- _Your goal_: When you output the records, match them exactly and omit any picture they include.

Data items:
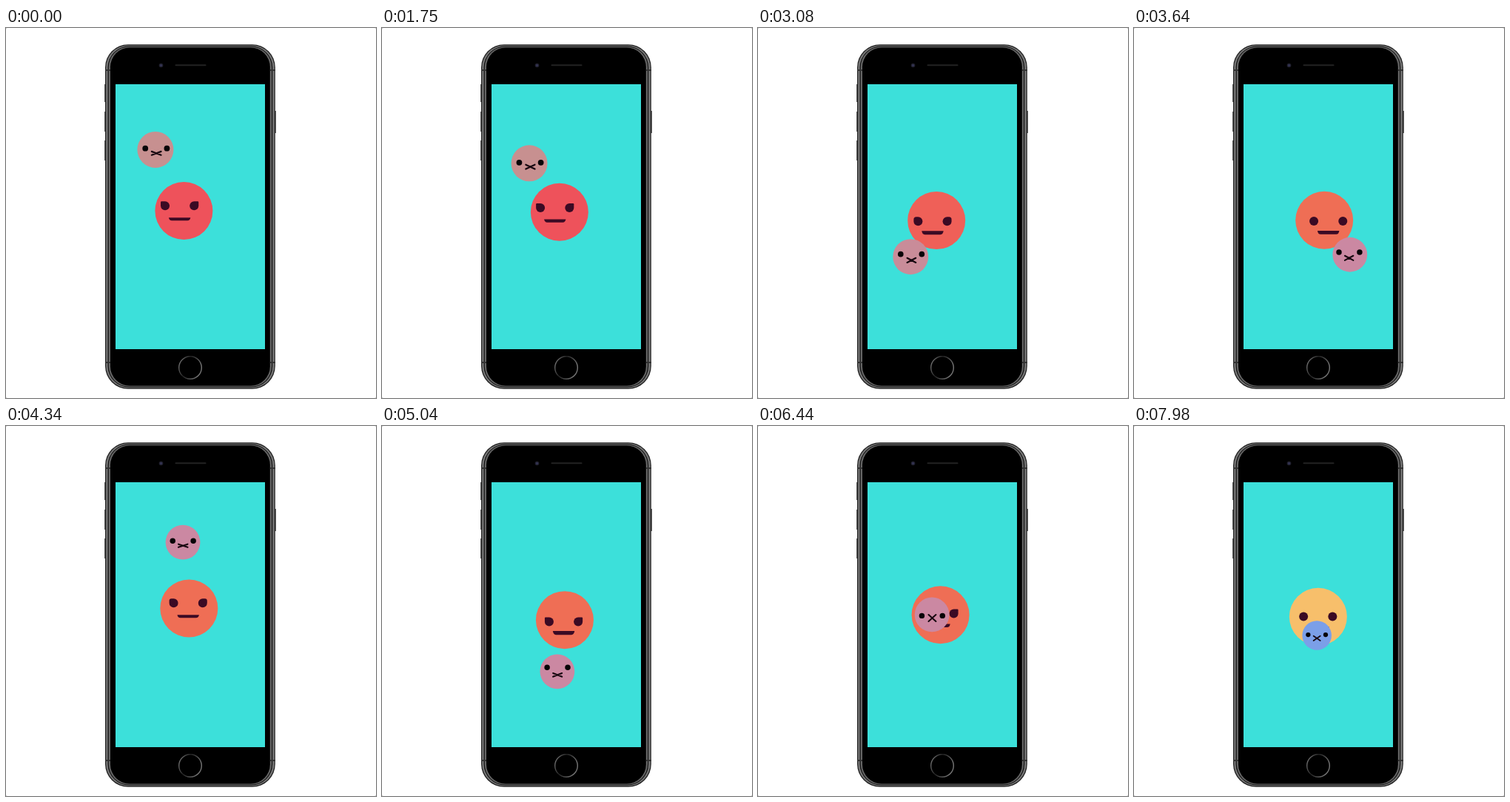
An HTML page for the animation above (8000 ms loop, 500 by 500 pixels).

```html
<!DOCTYPE html>
<html lang="en">
<head>
<meta charset="utf-8">
<title>Two faces</title>
<style>
  html, body { margin: 0; width: 100%; height: 100%; overflow: hidden; background: #fff; }
  svg { display: block; width: 100%; height: 100%; }
</style>
</head>
<body>
<svg viewBox="0 0 500 500">
  <defs>
    <linearGradient id="ring" y2=".4">
      <stop offset="0" stop-color="#888"/>
      <stop offset=".45" stop-color="#222"/>
      <stop offset="1" stop-color="#777"/>
    </linearGradient>
    <clipPath id="screen"><rect x="148" y="76" width="202" height="358"/></clipPath>
  </defs>
  <rect width="500" height="500" fill="#bbb"/>
  <rect width="500" height="500" rx="2" fill="#fff"/>

  <path d="M134 76v24M134 113v27M134 152v27M364 112v30" stroke="#333" stroke-width="1.6"/>
  <rect x="134" y="22.2" width="229.8" height="465.6" rx="31" fill="#222"/>
  <rect x="135.2" y="23.4" width="227.4" height="463.2" rx="30" fill="#777"/>
  <rect x="137.6" y="24.6" width="222.6" height="460.8" rx="28.5" fill="#111"/>
  <rect x="138.8" y="25.4" width="220.2" height="459.2" rx="27.5" fill="#666"/>
  <rect x="141" y="26.6" width="215.8" height="456.8" rx="26" fill="#000"/>
  <path d="M134 57h7M357 57h7M134 452h7M357 452h7" stroke="#333" stroke-width="2"/>
  <circle cx="209.5" cy="50.5" r="2.8" fill="#222230"/>
  <circle cx="209.5" cy="50.5" r="1.2" fill="#3a3a60"/>
  <path d="M229.5 50.2h40" stroke="#232323" stroke-width="2" stroke-linecap="round"/>
  <circle cx="249" cy="459" r="15.3" fill="#000" stroke="url(#ring)" stroke-width="1.4"/>

  <rect x="148" y="76" width="202" height="358" fill="#3ce0da"/>
  <g clip-path="url(#screen)">
    <g id="big" fill="#3b0a24">
      <circle id="bigHead" r="39"/>
      <path id="eyeL"/>
      <path id="eyeR"/>
      <path id="bigMouth"/>
    </g>
    <g id="small" fill="#080407">
      <circle id="smallHead" r="24.5"/>
      <circle id="dotL" r="3.9"/>
      <circle id="dotR" r="3.9"/>
      <path id="cross" fill="none" stroke="#180810" stroke-width="2.2" stroke-linecap="round"/>
    </g>
  </g>
</svg>
<script>
const LOOP = 8000, STEP = 70;

// Turns of the small face round the big one: time, angle from the top, reach.
// A negative reach lies on the far side of the centre.
const orbit = [
  [1400, .63, 1.08], [1750, .79, .95], [2520, 1.53, .97], [3640, 3.83, .91],
  [5040, 9.26, 1], [5600, 11.2, .84], [6440, 11.61, -.23], [7980, 12.51, -.445]
];

const el = id => document.getElementById(id);
const set = (id, attrs) => {
  for (const name in attrs) el(id).setAttribute(name, attrs[name]);
};
const move = (id, x, y) => set(id, { transform: `translate(${x} ${y})` });
const clamp = v => Math.min(1, Math.max(0, v));
const ramp = (t, from, to) => clamp((t - from) / (to - from));
const mix = (a, b, part) => `color-mix(in srgb, ${b} ${part * 100}%, ${a})`;

function spline(keys, t) {
  let i = 0;
  while (i < keys.length - 2 && t >= keys[i + 1][0]) i++;
  const from = keys[i], to = keys[i + 1];
  const u = ramp(t, from[0], to[0]);
  const w = u * u * (3 - 2 * u);
  const slope = (j, k) => {
    const a = keys[Math.max(0, j - 1)], b = keys[Math.min(keys.length - 1, j + 1)];
    return (b[k] - a[k]) / (b[0] - a[0]) * (to[0] - from[0]);
  };
  return [1, 2].map(k => from[k] * (1 - w) + to[k] * w
    + slope(i, k) * u * (1 - u) ** 2 - slope(i + 1, k) * u * u * (1 - u));
}

// Round eye whose outer top corner sharpens as the corner radius shrinks.
function eye(id, x, y, side, corner) {
  const r = 6;
  set(id, {
    d: `M0 ${-r}H${r - corner}A${corner} ${corner} 0 0 1 ${r} ${corner - r}V0`
      + `A${r} ${r} 0 1 1 0 ${-r}Z`,
    transform: `translate(${x} ${y}) scale(${side} 1)`
  });
}

function drawBig(dx, dy, color, corner) {
  move("big", 249 + dx * .187, 255.5 + dy * .09);
  el("bigHead").style.fill = color;
  const lookX = dx * .125, eyeY = dy * .055 - 1.6;
  eye("eyeL", lookX - 19.6, eyeY, -1, corner);
  eye("eyeR", lookX + 19.6, eyeY, 1, corner);
  const h = 4.6 + dy * .006;
  set("bigMouth", { d: `M-14.7 0H14.7Q14 ${h} 10.5 ${h}H-10.5Q-14 ${h} -14.7 0Z` });
  move("bigMouth", lookX, 14.7 + dy * .038 - h / 2);
}

function drawSmall(x, y, color, radius) {
  set("small", { transform: `translate(${x} ${y}) scale(${radius / 24.5})` });
  el("smallHead").style.fill = color;
  const shift = (248 - x) * .02, off = Math.abs(y - 250);
  const dotY = 2 - off * (y < 250 ? .044 : .095);
  set("dotL", { cx: shift - 14.6, cy: dotY });
  set("dotR", { cx: shift + 14.6, cy: dotY });
  const w = 5.1 + off * .015, v = 4.8 - off * .028;
  set("cross", { d: `M${-w} ${-v}L${w} ${v}M${w} ${-v}L${-w} ${v}` });
  move("cross", shift * 1.4, 4.8);
}

function draw(t) {
  const [angle, reach] = spline(orbit, t);
  const x = 249 - Math.sin(angle) * reach * 74;
  const y = 243 - Math.cos(angle) * reach * 90;

  const calm = ramp(t, 2520, 3640), glow = ramp(t, 6440, 7980);
  const roundness = Math.max(glow, clamp(1 - Math.abs(t - 3640) / 1100));
  drawBig(x - 248, y - 258, mix(mix("#ee525b", "#ef6e55", calm), "#f7bf6b", glow), 1.2 + roundness * 4.8);
  drawSmall(x, y, mix(mix("#c79090", "#cb88a2", calm), "#7b9fe8", glow), 24.5 - calm * 1.1 - glow * 3.6);
}

function tick() {
  const t = performance.now() % LOOP;
  draw(Math.floor(t / STEP) * STEP);
  requestAnimationFrame(tick);
}
tick();
</script>
</body>
</html>
```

- _Answer for the task_:
An HTML page for the animation above (8000 ms loop, 500 by 500 pixels).

```html
<!DOCTYPE html>
<html lang="en">
<head>
<meta charset="utf-8">
<title>Two faces</title>
<style>
  html, body { margin: 0; width: 100%; height: 100%; overflow: hidden; background: #fff; }
  svg { display: block; width: 100%; height: 100%; }
</style>
</head>
<body>
<svg viewBox="0 0 500 500">
  <defs>
    <linearGradient id="ring" y2=".4">
      <stop offset="0" stop-color="#888"/>
      <stop offset=".45" stop-color="#222"/>
      <stop offset="1" stop-color="#777"/>
    </linearGradient>
    <clipPath id="screen"><rect x="148" y="76" width="202" height="358"/></clipPath>
  </defs>
  <rect width="500" height="500" fill="#bbb"/>
  <rect width="500" height="500" rx="2" fill="#fff"/>

  <path d="M134 76v24M134 113v27M134 152v27M364 112v30" stroke="#333" stroke-width="1.6"/>
  <rect x="134" y="22.2" width="229.8" height="465.6" rx="31" fill="#222"/>
  <rect x="135.2" y="23.4" width="227.4" height="463.2" rx="30" fill="#777"/>
  <rect x="137.6" y="24.6" width="222.6" height="460.8" rx="28.5" fill="#111"/>
  <rect x="138.8" y="25.4" width="220.2" height="459.2" rx="27.5" fill="#666"/>
  <rect x="141" y="26.6" width="215.8" height="456.8" rx="26" fill="#000"/>
  <path d="M134 57h7M357 57h7M134 452h7M357 452h7" stroke="#333" stroke-width="2"/>
  <circle cx="209.5" cy="50.5" r="2.8" fill="#222230"/>
  <circle cx="209.5" cy="50.5" r="1.2" fill="#3a3a60"/>
  <path d="M229.5 50.2h40" stroke="#232323" stroke-width="2" stroke-linecap="round"/>
  <circle cx="249" cy="459" r="15.3" fill="#000" stroke="url(#ring)" stroke-width="1.4"/>

  <rect x="148" y="76" width="202" height="358" fill="#3ce0da"/>
  <g clip-path="url(#screen)">
    <g id="big" fill="#3b0a24">
      <circle id="bigHead" r="39"/>
      <path id="eyeL"/>
      <path id="eyeR"/>
      <path id="bigMouth"/>
    </g>
    <g id="small" fill="#080407">
      <circle id="smallHead" r="24.5"/>
      <circle id="dotL" r="3.9"/>
      <circle id="dotR" r="3.9"/>
      <path id="cross" fill="none" stroke="#180810" stroke-width="2.2" stroke-linecap="round"/>
    </g>
  </g>
</svg>
<script>
const LOOP = 8000, STEP = 70;

// Turns of the small face round the big one: time, angle from the top, reach.
// A negative reach lies on the far side of the centre.
const orbit = [
  [1400, .63, 1.08], [1750, .79, .95], [2520, 1.53, .97], [3640, 3.83, .91],
  [5040, 9.26, 1], [5600, 11.2, .84], [6440, 11.61, -.23], [7980, 12.51, -.445]
];

const el = id => document.getElementById(id);
const set = (id, attrs) => {
  for (const name in attrs) el(id).setAttribute(name, attrs[name]);
};
const move = (id, x, y) => set(id, { transform: `translate(${x} ${y})` });
const clamp = v => Math.min(1, Math.max(0, v));
const ramp = (t, from, to) => clamp((t - from) / (to - from));
const mix = (a, b, part) => `color-mix(in srgb, ${b} ${part * 100}%, ${a})`;

function spline(keys, t) {
  let i = 0;
  while (i < keys.length - 2 && t >= keys[i + 1][0]) i++;
  const from = keys[i], to = keys[i + 1];
  const u = ramp(t, from[0], to[0]);
  const w = u * u * (3 - 2 * u);
  const slope = (j, k) => {
    const a = keys[Math.max(0, j - 1)], b = keys[Math.min(keys.length - 1, j + 1)];
    return (b[k] - a[k]) / (b[0] - a[0]) * (to[0] - from[0]);
  };
  return [1, 2].map(k => from[k] * (1 - w) + to[k] * w
    + slope(i, k) * u * (1 - u) ** 2 - slope(i + 1, k) * u * u * (1 - u));
}

// Round eye whose outer top corner sharpens as the corner radius shrinks.
function eye(id, x, y, side, corner) {
  const r = 6;
  set(id, {
    d: `M0 ${-r}H${r - corner}A${corner} ${corner} 0 0 1 ${r} ${corner - r}V0`
      + `A${r} ${r} 0 1 1 0 ${-r}Z`,
    transform: `translate(${x} ${y}) scale(${side} 1)`
  });
}

function drawBig(dx, dy, color, corner) {
  move("big", 249 + dx * .187, 255.5 + dy * .09);
  el("bigHead").style.fill = color;
  const lookX = dx * .125, eyeY = dy * .055 - 1.6;
  eye("eyeL", lookX - 19.6, eyeY, -1, corner);
  eye("eyeR", lookX + 19.6, eyeY, 1, corner);
  const h = 4.6 + dy * .006;
  set("bigMouth", { d: `M-14.7 0H14.7Q14 ${h} 10.5 ${h}H-10.5Q-14 ${h} -14.7 0Z` });
  move("bigMouth", lookX, 14.7 + dy * .038 - h / 2);
}

function drawSmall(x, y, color, radius) {
  set("small", { transform: `translate(${x} ${y}) scale(${radius / 24.5})` });
  el("smallHead").style.fill = color;
  const shift = (248 - x) * .02, off = Math.abs(y - 250);
  const dotY = 2 - off * (y < 250 ? .044 : .095);
  set("dotL", { cx: shift - 14.6, cy: dotY });
  set("dotR", { cx: shift + 14.6, cy: dotY });
  const w = 5.1 + off * .015, v = 4.8 - off * .028;
  set("cross", { d: `M${-w} ${-v}L${w} ${v}M${w} ${-v}L${-w} ${v}` });
  move("cross", shift * 1.4, 4.8);
}

function draw(t) {
  const [angle, reach] = spline(orbit, t);
  const x = 249 - Math.sin(angle) * reach * 74;
  const y = 243 - Math.cos(angle) * reach * 90;

  const calm = ramp(t, 2520, 3640), glow = ramp(t, 6440, 7980);
  const roundness = Math.max(glow, clamp(1 - Math.abs(t - 3640) / 1100));
  drawBig(x - 248, y - 258, mix(mix("#ee525b", "#ef6e55", calm), "#f7bf6b", glow), 1.2 + roundness * 4.8);
  drawSmall(x, y, mix(mix("#c79090", "#cb88a2", calm), "#7b9fe8", glow), 24.5 - calm * 1.1 - glow * 3.6);
}

function tick() {
  const t = performance.now() % LOOP;
  draw(Math.floor(t / STEP) * STEP);
  requestAnimationFrame(tick);
}
tick();
</script>
</body>
</html>
```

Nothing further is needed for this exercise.